▶ _Work instructions_
In the entries that follow, find the line containing "476L500 446M411 485L564"; from there, copy every line exactly through the line containing "401L418 464C407 480".

▶ _Collection entries_
━━━━━━━━━━━━━━━━

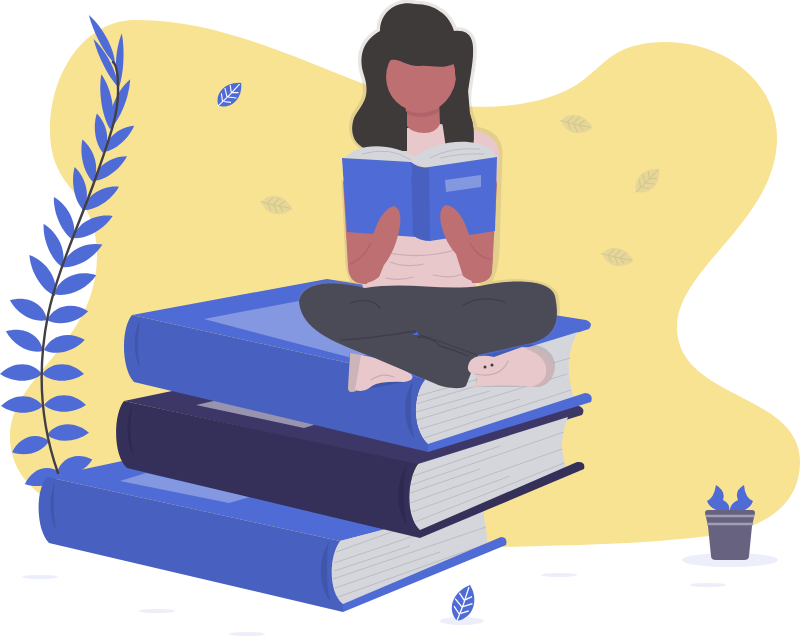
<!DOCTYPE html>
<html lang="en">
<head>
<meta charset="utf-8">
<title>Reading on a stack of books</title>
<style>
:root{--sun:#f8e393;--blue:#4f6bd5;--blue-side:#4860bf;--blue-deep:#4056ab;--label:#8497e1;--violet:#3d3768;--violet-side:#35305a;--violet-deep:#2e2950;--paper:#d4d6db;--rule:#bbbdc4;--hair:#3f3a3a;--skin:#be6f72;--skin-deep:#b0646a;--blush:#e8c8ca;--fold:#cbadb0;--denim:#4b4b58;--denim-deep:#3d3d4b;--pot:#67627f;--mist:#eceefa}
html,body{margin:0;overflow:hidden;background:#fff}
svg{display:block;width:800px;height:636px}
.blue{fill:var(--blue)}.blue-side{fill:var(--blue-side)}.blue-deep{fill:var(--blue-deep)}
.violet{fill:var(--violet)}.violet-side{fill:var(--violet-side)}.violet-deep{fill:var(--violet-deep)}
.label{fill:var(--label)}.paper{fill:var(--paper)}
.rules{fill:none;stroke:var(--rule);stroke-width:1}
.hair{fill:var(--hair)}.skin{fill:var(--skin)}.blush{fill:var(--blush)}
.denim{fill:var(--denim)}.mist{fill:var(--mist)}
.fold{fill:none;stroke:var(--fold);stroke-width:1.2;stroke-linecap:round}
.crease{fill:none;stroke:var(--denim-deep);stroke-width:1.3;stroke-linecap:round}
.glow{fill:none;stroke:#8d7f6d;stroke-opacity:.2;stroke-width:7;stroke-linejoin:round}
.drift-blue{fill:var(--blue);stroke:#fff}
.drift-pale{fill:#e6d798;stroke:#d3c68f}
</style>
</head>
<body>
<svg viewBox="0 0 800 636" role="img" aria-label="A woman reads a blue book, sitting cross-legged on a stack of three large books">
<defs>
<path id="frond" d="M0 0C10-13 29-13 42 0C29 9 10 9 0 0Z"/>
<g id="drift">
<path stroke="none" d="M-15 2C-11-10 5-13 17-2C9 11-7 13-15 2Z"/>
<path fill="none" stroke-width="1.1" d="M-16 2Q0 1 15-2M-9 1L-5-6M-3 1L1-8M3 0L7-7M-8 2L-3 7M-2 1L4 7M4 0L9 4"/>
</g>
</defs>

<path id="backdrop" fill="var(--sun)" d="M132 20C82 23 50 75 50 130C50 195 97 188 97 255C97 345 10 375 10 437C10 492 70 548 330 548L505 547C580 545 640 544 700 537C765 531 800 505 800 462C800 392 677 400 677 327C677 268 777 220 777 138C777 82 725 42 665 42C600 43 605 76 558 94C510 113 435 112 364 84C285 53 210 18 132 20Z"/>

<g id="ground" class="mist">
<ellipse cx="40" cy="577" rx="18" ry="2"/><ellipse cx="157" cy="611" rx="18" ry="2"/><ellipse cx="247" cy="634" rx="18" ry="2"/><ellipse cx="559" cy="575" rx="18" ry="2"/><ellipse cx="708" cy="585" rx="18" ry="2"/><ellipse cx="462" cy="621" rx="22" ry="4"/><ellipse cx="730" cy="560" rx="48" ry="7"/>
</g>

<g id="drifting-leaves">
<g class="drift-blue"><use href="#drift" transform="translate(229 95)rotate(-38)"/><use href="#drift" transform="translate(463 604)rotate(-63)scale(1.18)"/></g>
<g class="drift-pale"><use href="#drift" transform="translate(576 124)rotate(20)"/><use href="#drift" transform="translate(647 181)rotate(-38)"/><use href="#drift" transform="translate(276 205)rotate(20)"/><use href="#drift" transform="translate(617 257)rotate(20)"/></g>
</g>

<g id="tall-plant" class="blue">
<use href="#frond" transform="translate(61 473)rotate(163)scale(.9 -1)"/><use href="#frond" transform="translate(57 473)rotate(-21)scale(.9 1)"/>
<use href="#frond" transform="translate(49 441)rotate(163)scale(.92 -1)"/><use href="#frond" transform="translate(47 435)rotate(-3)"/>
<use href="#frond" transform="translate(43 406)rotate(180)scale(1 -1)"/><use href="#frond" transform="translate(44 405)"/>
<use href="#frond" transform="translate(42 374)rotate(180)scale(1 -1)"/><use href="#frond" transform="translate(42 374)"/>
<use href="#frond" transform="translate(43 351)rotate(208)scale(1 -1)"/><use href="#frond" transform="translate(44 350)rotate(-14)"/>
<use href="#frond" transform="translate(47 320)rotate(208)scale(1 -1)"/><use href="#frond" transform="translate(47 320)rotate(-12)"/>
<use href="#frond" transform="translate(55 296)rotate(238)scale(1.15 -.9)"/><use href="#frond" transform="translate(54 294)rotate(-24)scale(1.1 1)"/>
<use href="#frond" transform="translate(62 267)rotate(247)scale(1.12 -.8)"/><use href="#frond" transform="translate(62 267)rotate(-29)scale(1.1 .9)"/>
<use href="#frond" transform="translate(73 240)rotate(246)scale(1.12 -.8)"/><use href="#frond" transform="translate(73 238)rotate(-29)scale(1.08 .85)"/>
<use href="#frond" transform="translate(83 210)rotate(259)scale(1.04 -.75)"/><use href="#frond" transform="translate(83 210)rotate(-33)scale(1.02 .8)"/>
<use href="#frond" transform="translate(93 182)rotate(256)scale(1.04 -.75)"/><use href="#frond" transform="translate(93 181)rotate(-36)scale(1 .75)"/>
<use href="#frond" transform="translate(103 153)rotate(261)scale(.95 -.7)"/><use href="#frond" transform="translate(104 152)rotate(-41)scale(.95 .7)"/>
<use href="#frond" transform="translate(110 129)rotate(261)scale(1.32 -.65)"/><use href="#frond" transform="translate(110 129)rotate(-68)scale(1.28 .65)"/>
<use href="#frond" transform="translate(118 87)rotate(243)scale(1.28 -.45)"/><use href="#frond" transform="translate(119 87)rotate(-87)scale(1.28 .45)"/>
<use href="#frond" transform="translate(115 64)rotate(242)scale(1.32 -.5)"/>
<path fill="none" stroke="#443f45" stroke-width="2.4" stroke-linecap="round" d="M58 473C40 422 37 370 48 315C58 268 82 218 97 174C110 137 119 112 118 88Q118 66 113 62"/>
</g>

<g id="bottom-book">
<path class="blue" d="M47 477L240 436L500 500L340 541Z"/>
<polygon class="label" points="120,481 146,473 250,497 229,503"/>
<path class="paper" d="M340 541L484 503C482 520 488 528 487 547L343 604C328 592 329 556 340 541Z"/>
<path class="rules" d="M336 552L400 529M334 563L470 517M334 571L410 546M333 579L486 527M335 588L440 552M338 597L486 544"/>
<path class="blue" d="M343 604L501 537Q508 537 506 545L343 612Z"/>
<path class="blue-side" d="M47 477L340 541C329 556 328 592 343 604L343 612L49 543C36 530 35 490 47 477Z"/>
<path class="blue-deep" d="M55 482C49 495 49 518 56 530C53 515 53 497 55 482ZM329 542C317 560 319 588 330 601C326 583 326 558 329 542Z"/>
</g>

<g id="middle-book">
<path class="violet" d="M124 401L320 360L579 406Q586 409 582 415L418 465Z"/>
<polygon fill="#9894b0" points="196,405 218,400 317,424 304,428"/>
<path class="paper" d="M418 464L568 417C561 434 560 449 566 468L420 531C405 516 407 480 418 464Z"/>
<path class="rules" d="M413 476L500 446M411 485L564 432M410 493L480 469M410 503L562 449M412 512L510 476M415 522L564 463"/>
<path class="violet-side" d="M420 530L577 462Q586 461 584 469L420 538Z"/>
<path class="violet-side" d="M124 401L418 464C407 480 405 516 420 530V538L127 468C113 456 113 414 124 401Z"/>
<path class="violet-deep" d="M132 406C126 419 126 443 133 455C130 440 130 421 132 406ZM406 466C395 484 396 512 407 525C403 508 403 484 406 466Z"/>
</g>

<g id="top-book">
<path class="blue" d="M132 315L327 279L586 320Q594 323 589 329L425 380Z"/>
<polygon class="label" points="204,319 325,296 480,330 352,358"/>
<path class="paper" d="M425 379L578 332C567 350 566 374 574 398L428 445C411 428 413 394 425 379Z"/>
<path class="rules" d="M418 396L500 373M416 404L570 358M416 412L490 391M417 420L567 374M420 429L520 399M424 438L571 390"/>
<path class="blue" d="M428 444L585 393Q594 394 591 402L428 452Z"/>
<path class="blue-side" d="M132 315L425 380C413 394 411 428 428 444V452L134 382C121 368 121 328 132 315Z"/>
<path class="blue-deep" d="M140 320C133 333 133 355 140 368C137 354 137 336 140 320ZM413 381C402 398 403 425 414 438C410 422 410 399 413 381Z"/>
</g>

<g id="reader">
<path class="glow" d="M372 150C354 146 350 132 354 118C362 103 372 98 363 72C358 52 366 39 380 31C380 10 399 0 415 4C436 4 450 16 454 31C472 29 474 42 473 56C471 82 464 97 470 114Q476 130 474 144M476 130Q498 134 499 152L496 250Q494 285 478 290M345 180L349 265Q352 285 364 290M300 300C307 282 340 281 365 288M480 287C510 280 548 280 555 296Q560 322 545 336"/>
<path class="hair" d="M372 151C354 147 349 133 354 118C362 103 372 98 363 72C358 52 366 39 380 31C380 10 399 0 415 4C436 4 450 16 454 31C472 29 474 42 473 56C471 82 464 97 470 114Q476 130 473 150H407Z"/>
<path class="blush" d="M407 128L440 124L475 130Q498 136 499 154L497 182L478 236L476 292H363L361 262L372 236L345 182Q349 156 378 147Z"/>
<path class="skin" d="M405 100H439L440 124Q436 133 424 133Q412 133 407 126Z"/>
<path fill="var(--skin-deep)" d="M406 110Q420 117 439 108V112Q422 121 406 114Z"/>
<circle class="skin" cx="421" cy="77" r="35"/>
<path class="hair" d="M379 74Q382 63 391 60C400 58 407 67 420 66C431 65 443 70 456 63Q454 70 456 79L466 60L447 30L400 24L374 50ZM440 107Q453 96 456 80L468 90L470 114Q476 130 473 148H446ZM386 83Q391 105 407 112L407 151H372L360 118Z"/>
<path class="fold" d="M383 252Q420 260 455 250M390 262Q405 268 424 264M386 278Q400 281 413 277M433 275Q450 279 463 274"/>

<g id="legs">
<path fill="#000" opacity=".13" d="M349 353L381 362L410 381L350 392Z"/>
<path fill="#cdb4b8" d="M350 353L362 355L356 391Q348 394 348 388Z"/>
<path class="blush" d="M361 355L386 360L411 374Q416 380 404 382Q380 381 372 386Q364 393 355 390Z"/>
<path class="fold" d="M371 380Q382 372 394 377"/>
<path fill="#000" opacity=".13" d="M480 356L530 344Q554 347 555 366Q554 382 540 387H475Z"/>
<path class="denim" d="M299 302C303 278 340 282 365 288C405 281 440 291 480 286C512 279 550 279 555 296C561 324 553 337 532 343L478 355Q474 365 466 386C461 390 445 388 436 384L370 356C330 341 302 329 299 302Z"/>
<path class="crease" d="M341 340Q375 338 415 331M415 333Q445 343 477 355M418 337Q433 337 440 346Q455 350 468 356M350 303Q370 296 380 308M462 306Q480 294 505 302"/>
<path class="blue" d="M412 335L417 332L419 335Z"/>
<path class="blush" d="M469 363Q474 353 494 357L522 347Q545 349 547 368Q549 387 531 387Q500 384 473 387Q482 376 471 373Q466 370 469 363Z"/>
<path fill="#cdb4b8" d="M522 347Q553 347 554 368Q552 388 531 387Q548 382 546 368Q545 355 522 347Z"/>
<path class="fold" d="M475 374Q500 379 508 361"/>
<circle cx="485" cy="367" r="1.5" fill="#3f3a3a"/><circle cx="492" cy="365" r="1.5" fill="#3f3a3a"/>
</g>

<g id="left-arm" class="skin"><path d="M343 181L349 186L348 230L379 233L367 284Q349 285 348 267Z"/></g>
<g id="right-arm" class="skin"><path d="M496 180L497 184L492 272Q490 284 472 283L462 235L494 230Z"/></g>

<g id="open-book">
<path class="paper" d="M345 158C356 143 391 142 415 157C433 142 470 136 491 149L496 157L428 168L411 163Z"/>
<path class="rules" d="M362 154Q390 146 411 160M430 158Q450 147 480 149M440 158Q460 153 484 154"/>
<path class="blue" d="M342 158L411 162L416 237L347 232Z"/>
<path class="blue-side" d="M411 162Q419 169 430 167L431 241Q419 241 413 235Z"/>
<path class="blue" d="M429 167L497 157L495 231L430 241Z"/>
<polygon class="label" points="445,180 481,175 481,187 446,192"/>
</g>

<g id="hands">
<path class="skin" d="M348 262Q366 252 374 232Q382 209 394 206Q402 209 400 226Q396 250 384 265L379 277Q365 288 352 279Z"/>
<path class="skin" d="M493 257Q475 250 468 232Q460 207 446 205Q438 208 441 224Q445 242 456 254L463 276Q476 287 491 275Z"/>
<path fill="none" stroke="var(--skin-deep)" stroke-width="1.4" d="M350 264Q364 258 371 243M491 259Q478 258 470 243"/>
</g>
</g>

<g id="potted-sprout">
<path class="blue" d="M729 512Q711 512 707 501Q714 498 716 485Q726 491 723 500Q731 504 729 512ZM730 512Q749 513 753 501Q745 498 744 485Q734 491 738 500Q729 504 730 512Z"/>
<path fill="var(--pot)" d="M708 510H752Q755 510 755 513L752 526L749 556Q749 560 744 560H716Q711 560 711 556L708 526L705 513Q705 510 708 510Z"/>
<path fill="none" stroke="#a19db3" stroke-width="2.5" d="M706 516H754M707 524H753"/>
</g>
</svg>
</body>
</html>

━━━━━━━━━━━━━━━━

▶ _Task output_
<path class="rules" d="M413 476L500 446M411 485L564 432M410 493L480 469M410 503L562 449M412 512L510 476M415 522L564 463"/>
<path class="violet-side" d="M420 530L577 462Q586 461 584 469L420 538Z"/>
<path class="violet-side" d="M124 401L418 464C407 480 405 516 420 530V538L127 468C113 456 113 414 124 401Z"/>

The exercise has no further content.